### Aim of the exercise
Go to the line below containing "586L600 593Q606 600" and print exactly from there through the line containing "480Q890 474 899", both included. Print nothing else.

──────

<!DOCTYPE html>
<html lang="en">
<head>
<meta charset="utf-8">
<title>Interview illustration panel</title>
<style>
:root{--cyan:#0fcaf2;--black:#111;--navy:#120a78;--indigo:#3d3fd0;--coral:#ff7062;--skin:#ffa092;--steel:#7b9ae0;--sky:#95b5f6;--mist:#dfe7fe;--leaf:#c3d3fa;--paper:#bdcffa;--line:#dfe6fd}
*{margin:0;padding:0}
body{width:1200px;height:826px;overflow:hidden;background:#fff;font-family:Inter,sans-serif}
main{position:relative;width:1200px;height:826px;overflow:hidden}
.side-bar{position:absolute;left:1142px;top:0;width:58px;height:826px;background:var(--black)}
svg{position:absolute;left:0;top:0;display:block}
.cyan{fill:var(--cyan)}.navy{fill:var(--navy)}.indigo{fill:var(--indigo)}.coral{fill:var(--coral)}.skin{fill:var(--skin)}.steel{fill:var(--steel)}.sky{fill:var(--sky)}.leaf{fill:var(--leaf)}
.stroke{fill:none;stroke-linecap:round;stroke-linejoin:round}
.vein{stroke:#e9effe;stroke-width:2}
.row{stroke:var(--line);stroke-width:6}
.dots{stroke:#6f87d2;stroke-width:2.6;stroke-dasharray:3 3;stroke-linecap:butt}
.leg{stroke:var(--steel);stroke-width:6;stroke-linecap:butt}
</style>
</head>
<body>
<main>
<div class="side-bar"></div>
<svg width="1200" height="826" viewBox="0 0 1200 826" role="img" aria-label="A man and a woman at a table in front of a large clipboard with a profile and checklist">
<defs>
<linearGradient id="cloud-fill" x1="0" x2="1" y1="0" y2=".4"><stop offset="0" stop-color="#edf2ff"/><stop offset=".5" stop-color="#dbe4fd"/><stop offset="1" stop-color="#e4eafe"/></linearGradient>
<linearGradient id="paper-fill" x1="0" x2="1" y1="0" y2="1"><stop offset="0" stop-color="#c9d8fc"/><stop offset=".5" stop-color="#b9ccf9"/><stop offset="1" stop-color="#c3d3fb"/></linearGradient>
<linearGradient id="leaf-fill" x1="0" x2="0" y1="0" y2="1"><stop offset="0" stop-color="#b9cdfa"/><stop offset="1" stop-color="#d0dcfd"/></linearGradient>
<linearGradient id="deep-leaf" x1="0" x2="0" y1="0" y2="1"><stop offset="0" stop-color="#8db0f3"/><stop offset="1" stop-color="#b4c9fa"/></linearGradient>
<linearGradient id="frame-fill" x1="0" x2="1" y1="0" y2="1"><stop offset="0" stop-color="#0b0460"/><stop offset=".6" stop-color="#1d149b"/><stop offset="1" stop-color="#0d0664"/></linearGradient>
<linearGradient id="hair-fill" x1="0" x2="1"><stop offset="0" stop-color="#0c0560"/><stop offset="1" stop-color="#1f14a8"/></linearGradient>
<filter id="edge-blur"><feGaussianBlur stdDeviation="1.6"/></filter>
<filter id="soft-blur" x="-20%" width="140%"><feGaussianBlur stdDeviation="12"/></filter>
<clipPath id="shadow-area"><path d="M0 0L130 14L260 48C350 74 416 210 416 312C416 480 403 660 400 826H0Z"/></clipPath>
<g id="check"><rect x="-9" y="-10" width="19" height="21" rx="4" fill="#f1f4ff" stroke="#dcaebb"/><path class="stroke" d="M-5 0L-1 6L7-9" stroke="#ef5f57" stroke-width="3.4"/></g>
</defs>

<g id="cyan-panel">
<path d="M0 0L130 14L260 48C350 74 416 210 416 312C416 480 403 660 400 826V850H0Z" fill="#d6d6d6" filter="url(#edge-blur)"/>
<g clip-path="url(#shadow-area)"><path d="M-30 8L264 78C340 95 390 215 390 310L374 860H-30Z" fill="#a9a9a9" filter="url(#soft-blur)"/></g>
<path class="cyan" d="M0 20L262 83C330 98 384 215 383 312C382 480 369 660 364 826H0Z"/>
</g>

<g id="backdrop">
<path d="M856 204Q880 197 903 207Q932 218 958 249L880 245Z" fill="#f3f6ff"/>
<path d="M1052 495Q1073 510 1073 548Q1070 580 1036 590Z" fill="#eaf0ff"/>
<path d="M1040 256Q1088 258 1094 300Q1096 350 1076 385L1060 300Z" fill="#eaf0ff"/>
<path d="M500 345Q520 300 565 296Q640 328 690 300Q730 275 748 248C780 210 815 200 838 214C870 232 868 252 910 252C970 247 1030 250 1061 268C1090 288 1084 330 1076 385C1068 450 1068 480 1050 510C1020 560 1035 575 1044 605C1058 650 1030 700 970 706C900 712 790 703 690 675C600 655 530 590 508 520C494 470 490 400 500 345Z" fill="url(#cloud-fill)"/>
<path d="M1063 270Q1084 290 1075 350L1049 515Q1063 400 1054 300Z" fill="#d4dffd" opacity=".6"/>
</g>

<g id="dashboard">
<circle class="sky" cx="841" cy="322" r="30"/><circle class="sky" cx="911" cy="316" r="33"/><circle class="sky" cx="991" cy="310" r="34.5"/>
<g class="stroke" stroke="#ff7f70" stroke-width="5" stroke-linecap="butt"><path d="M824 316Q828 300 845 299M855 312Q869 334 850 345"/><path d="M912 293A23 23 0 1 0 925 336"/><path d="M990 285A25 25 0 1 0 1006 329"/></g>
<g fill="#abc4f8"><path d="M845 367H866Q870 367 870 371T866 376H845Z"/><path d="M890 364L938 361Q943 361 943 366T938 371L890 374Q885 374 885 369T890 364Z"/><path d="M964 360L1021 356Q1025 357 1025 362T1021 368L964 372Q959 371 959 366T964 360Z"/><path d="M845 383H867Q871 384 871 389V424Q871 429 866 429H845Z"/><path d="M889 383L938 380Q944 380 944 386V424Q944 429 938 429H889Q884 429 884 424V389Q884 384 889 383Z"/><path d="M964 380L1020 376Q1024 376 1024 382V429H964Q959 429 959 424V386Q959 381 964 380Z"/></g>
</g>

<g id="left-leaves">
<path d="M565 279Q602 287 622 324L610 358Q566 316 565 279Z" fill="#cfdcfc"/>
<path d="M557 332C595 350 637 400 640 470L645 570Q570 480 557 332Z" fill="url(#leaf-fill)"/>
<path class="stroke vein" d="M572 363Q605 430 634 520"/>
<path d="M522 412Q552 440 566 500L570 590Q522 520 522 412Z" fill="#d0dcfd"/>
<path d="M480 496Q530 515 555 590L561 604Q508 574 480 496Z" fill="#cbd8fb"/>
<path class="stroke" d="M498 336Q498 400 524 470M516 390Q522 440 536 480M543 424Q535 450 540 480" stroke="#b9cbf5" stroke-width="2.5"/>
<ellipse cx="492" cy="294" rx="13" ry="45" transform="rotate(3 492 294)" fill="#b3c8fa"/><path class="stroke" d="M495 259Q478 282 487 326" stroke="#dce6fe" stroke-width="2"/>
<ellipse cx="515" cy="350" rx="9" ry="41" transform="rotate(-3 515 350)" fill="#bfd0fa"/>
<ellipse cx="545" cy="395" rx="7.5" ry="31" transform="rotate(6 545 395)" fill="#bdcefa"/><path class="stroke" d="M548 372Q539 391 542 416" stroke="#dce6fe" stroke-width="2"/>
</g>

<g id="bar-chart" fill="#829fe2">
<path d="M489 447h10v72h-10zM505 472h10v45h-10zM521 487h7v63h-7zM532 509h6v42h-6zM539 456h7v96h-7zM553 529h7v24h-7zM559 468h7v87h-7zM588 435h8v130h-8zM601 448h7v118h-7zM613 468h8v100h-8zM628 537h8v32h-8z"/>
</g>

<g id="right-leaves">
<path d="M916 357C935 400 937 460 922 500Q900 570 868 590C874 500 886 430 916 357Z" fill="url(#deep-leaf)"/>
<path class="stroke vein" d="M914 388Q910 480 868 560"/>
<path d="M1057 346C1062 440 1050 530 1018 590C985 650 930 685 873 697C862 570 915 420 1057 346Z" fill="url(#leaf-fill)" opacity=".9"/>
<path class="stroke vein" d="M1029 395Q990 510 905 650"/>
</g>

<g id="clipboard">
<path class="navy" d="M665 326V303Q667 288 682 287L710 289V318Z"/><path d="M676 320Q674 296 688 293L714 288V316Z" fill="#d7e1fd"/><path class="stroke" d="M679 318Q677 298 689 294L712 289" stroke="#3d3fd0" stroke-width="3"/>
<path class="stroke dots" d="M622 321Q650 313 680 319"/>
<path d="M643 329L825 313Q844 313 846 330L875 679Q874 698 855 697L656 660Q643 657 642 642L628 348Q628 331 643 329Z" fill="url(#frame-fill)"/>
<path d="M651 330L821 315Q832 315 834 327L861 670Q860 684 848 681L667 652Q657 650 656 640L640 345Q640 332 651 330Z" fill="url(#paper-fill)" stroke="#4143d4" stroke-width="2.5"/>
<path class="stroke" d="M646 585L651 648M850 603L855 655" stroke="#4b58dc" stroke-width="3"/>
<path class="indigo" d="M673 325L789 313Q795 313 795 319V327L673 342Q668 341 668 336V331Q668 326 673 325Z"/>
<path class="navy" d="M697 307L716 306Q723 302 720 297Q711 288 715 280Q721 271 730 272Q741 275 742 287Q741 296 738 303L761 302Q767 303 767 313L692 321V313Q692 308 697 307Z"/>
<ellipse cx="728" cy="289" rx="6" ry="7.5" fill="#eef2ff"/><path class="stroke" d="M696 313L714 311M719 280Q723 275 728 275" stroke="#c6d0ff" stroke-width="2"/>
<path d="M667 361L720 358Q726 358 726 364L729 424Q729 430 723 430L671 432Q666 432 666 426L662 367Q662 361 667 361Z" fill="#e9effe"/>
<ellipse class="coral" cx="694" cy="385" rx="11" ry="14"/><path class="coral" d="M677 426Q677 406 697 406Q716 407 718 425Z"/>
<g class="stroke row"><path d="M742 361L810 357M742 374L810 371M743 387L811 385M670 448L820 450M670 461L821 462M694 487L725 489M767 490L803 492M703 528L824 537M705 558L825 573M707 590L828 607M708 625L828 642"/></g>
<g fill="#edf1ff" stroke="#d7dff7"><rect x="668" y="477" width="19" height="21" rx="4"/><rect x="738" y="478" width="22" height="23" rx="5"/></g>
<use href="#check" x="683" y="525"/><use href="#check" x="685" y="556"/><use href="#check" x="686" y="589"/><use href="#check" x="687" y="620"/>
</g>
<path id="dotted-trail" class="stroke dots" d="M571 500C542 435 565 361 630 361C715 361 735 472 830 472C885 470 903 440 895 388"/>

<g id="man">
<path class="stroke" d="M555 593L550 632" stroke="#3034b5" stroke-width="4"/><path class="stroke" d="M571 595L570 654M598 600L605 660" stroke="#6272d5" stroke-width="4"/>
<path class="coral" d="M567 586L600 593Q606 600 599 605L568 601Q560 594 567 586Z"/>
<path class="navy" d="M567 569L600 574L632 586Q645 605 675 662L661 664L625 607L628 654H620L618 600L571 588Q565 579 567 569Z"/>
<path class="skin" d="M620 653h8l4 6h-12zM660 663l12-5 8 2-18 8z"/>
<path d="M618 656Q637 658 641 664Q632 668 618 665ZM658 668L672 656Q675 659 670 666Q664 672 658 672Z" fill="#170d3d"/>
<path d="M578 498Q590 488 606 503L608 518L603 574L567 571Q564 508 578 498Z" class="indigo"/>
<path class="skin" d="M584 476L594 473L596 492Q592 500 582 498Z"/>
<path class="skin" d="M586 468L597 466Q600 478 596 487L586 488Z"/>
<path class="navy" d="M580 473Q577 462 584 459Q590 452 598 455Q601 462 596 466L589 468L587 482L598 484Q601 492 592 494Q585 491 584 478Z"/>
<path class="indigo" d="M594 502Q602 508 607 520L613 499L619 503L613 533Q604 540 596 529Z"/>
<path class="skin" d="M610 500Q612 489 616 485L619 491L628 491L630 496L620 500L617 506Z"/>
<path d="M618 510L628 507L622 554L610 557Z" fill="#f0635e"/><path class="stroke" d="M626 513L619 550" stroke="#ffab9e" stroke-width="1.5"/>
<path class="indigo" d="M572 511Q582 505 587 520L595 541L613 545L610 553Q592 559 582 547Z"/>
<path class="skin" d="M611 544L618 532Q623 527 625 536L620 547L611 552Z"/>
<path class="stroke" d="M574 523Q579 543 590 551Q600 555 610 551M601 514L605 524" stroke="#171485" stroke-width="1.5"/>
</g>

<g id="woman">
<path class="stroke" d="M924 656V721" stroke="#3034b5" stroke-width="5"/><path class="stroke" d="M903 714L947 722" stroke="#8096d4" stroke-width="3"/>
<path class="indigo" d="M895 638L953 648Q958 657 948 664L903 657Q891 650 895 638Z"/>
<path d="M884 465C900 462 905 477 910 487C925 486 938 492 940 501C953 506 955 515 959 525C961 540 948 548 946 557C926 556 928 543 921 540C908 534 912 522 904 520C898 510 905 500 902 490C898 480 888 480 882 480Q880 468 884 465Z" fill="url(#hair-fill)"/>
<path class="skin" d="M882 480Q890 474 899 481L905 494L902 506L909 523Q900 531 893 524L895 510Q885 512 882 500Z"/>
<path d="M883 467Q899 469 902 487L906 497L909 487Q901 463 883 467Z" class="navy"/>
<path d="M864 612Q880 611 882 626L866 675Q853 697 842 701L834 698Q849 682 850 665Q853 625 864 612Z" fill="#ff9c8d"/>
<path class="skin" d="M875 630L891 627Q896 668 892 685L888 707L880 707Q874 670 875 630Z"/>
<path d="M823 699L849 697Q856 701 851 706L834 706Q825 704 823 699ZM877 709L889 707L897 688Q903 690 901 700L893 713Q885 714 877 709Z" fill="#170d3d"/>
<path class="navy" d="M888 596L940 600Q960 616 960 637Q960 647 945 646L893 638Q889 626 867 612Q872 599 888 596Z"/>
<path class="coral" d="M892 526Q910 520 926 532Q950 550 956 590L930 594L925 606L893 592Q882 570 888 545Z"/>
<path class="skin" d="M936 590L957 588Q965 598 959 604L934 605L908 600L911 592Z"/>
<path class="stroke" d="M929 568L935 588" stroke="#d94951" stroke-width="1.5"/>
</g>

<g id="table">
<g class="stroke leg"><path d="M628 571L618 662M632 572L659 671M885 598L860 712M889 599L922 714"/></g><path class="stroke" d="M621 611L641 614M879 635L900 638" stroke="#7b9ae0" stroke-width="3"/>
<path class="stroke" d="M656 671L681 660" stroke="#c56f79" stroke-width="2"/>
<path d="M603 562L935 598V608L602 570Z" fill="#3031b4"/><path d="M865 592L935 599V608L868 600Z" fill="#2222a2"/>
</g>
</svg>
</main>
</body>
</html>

──────

### Result below
<path class="coral" d="M567 586L600 593Q606 600 599 605L568 601Q560 594 567 586Z"/>
<path class="navy" d="M567 569L600 574L632 586Q645 605 675 662L661 664L625 607L628 654H620L618 600L571 588Q565 579 567 569Z"/>
<path class="skin" d="M620 653h8l4 6h-12zM660 663l12-5 8 2-18 8z"/>
<path d="M618 656Q637 658 641 664Q632 668 618 665ZM658 668L672 656Q675 659 670 666Q664 672 658 672Z" fill="#170d3d"/>
<path d="M578 498Q590 488 606 503L608 518L603 574L567 571Q564 508 578 498Z" class="indigo"/>
<path class="skin" d="M584 476L594 473L596 492Q592 500 582 498Z"/>
<path class="skin" d="M586 468L597 466Q600 478 596 487L586 488Z"/>
<path class="navy" d="M580 473Q577 462 584 459Q590 452 598 455Q601 462 596 466L589 468L587 482L598 484Q601 492 592 494Q585 491 584 478Z"/>
<path class="indigo" d="M594 502Q602 508 607 520L613 499L619 503L613 533Q604 540 596 529Z"/>
<path class="skin" d="M610 500Q612 489 616 485L619 491L628 491L630 496L620 500L617 506Z"/>
<path d="M618 510L628 507L622 554L610 557Z" fill="#f0635e"/><path class="stroke" d="M626 513L619 550" stroke="#ffab9e" stroke-width="1.5"/>
<path class="indigo" d="M572 511Q582 505 587 520L595 541L613 545L610 553Q592 559 582 547Z"/>
<path class="skin" d="M611 544L618 532Q623 527 625 536L620 547L611 552Z"/>
<path class="stroke" d="M574 523Q579 543 590 551Q600 555 610 551M601 514L605 524" stroke="#171485" stroke-width="1.5"/>
</g>

<g id="woman">
<path class="stroke" d="M924 656V721" stroke="#3034b5" stroke-width="5"/><path class="stroke" d="M903 714L947 722" stroke="#8096d4" stroke-width="3"/>
<path class="indigo" d="M895 638L953 648Q958 657 948 664L903 657Q891 650 895 638Z"/>
<path d="M884 465C900 462 905 477 910 487C925 486 938 492 940 501C953 506 955 515 959 525C961 540 948 548 946 557C926 556 928 543 921 540C908 534 912 522 904 520C898 510 905 500 902 490C898 480 888 480 882 480Q880 468 884 465Z" fill="url(#hair-fill)"/>
<path class="skin" d="M882 480Q890 474 899 481L905 494L902 506L909 523Q900 531 893 524L895 510Q885 512 882 500Z"/>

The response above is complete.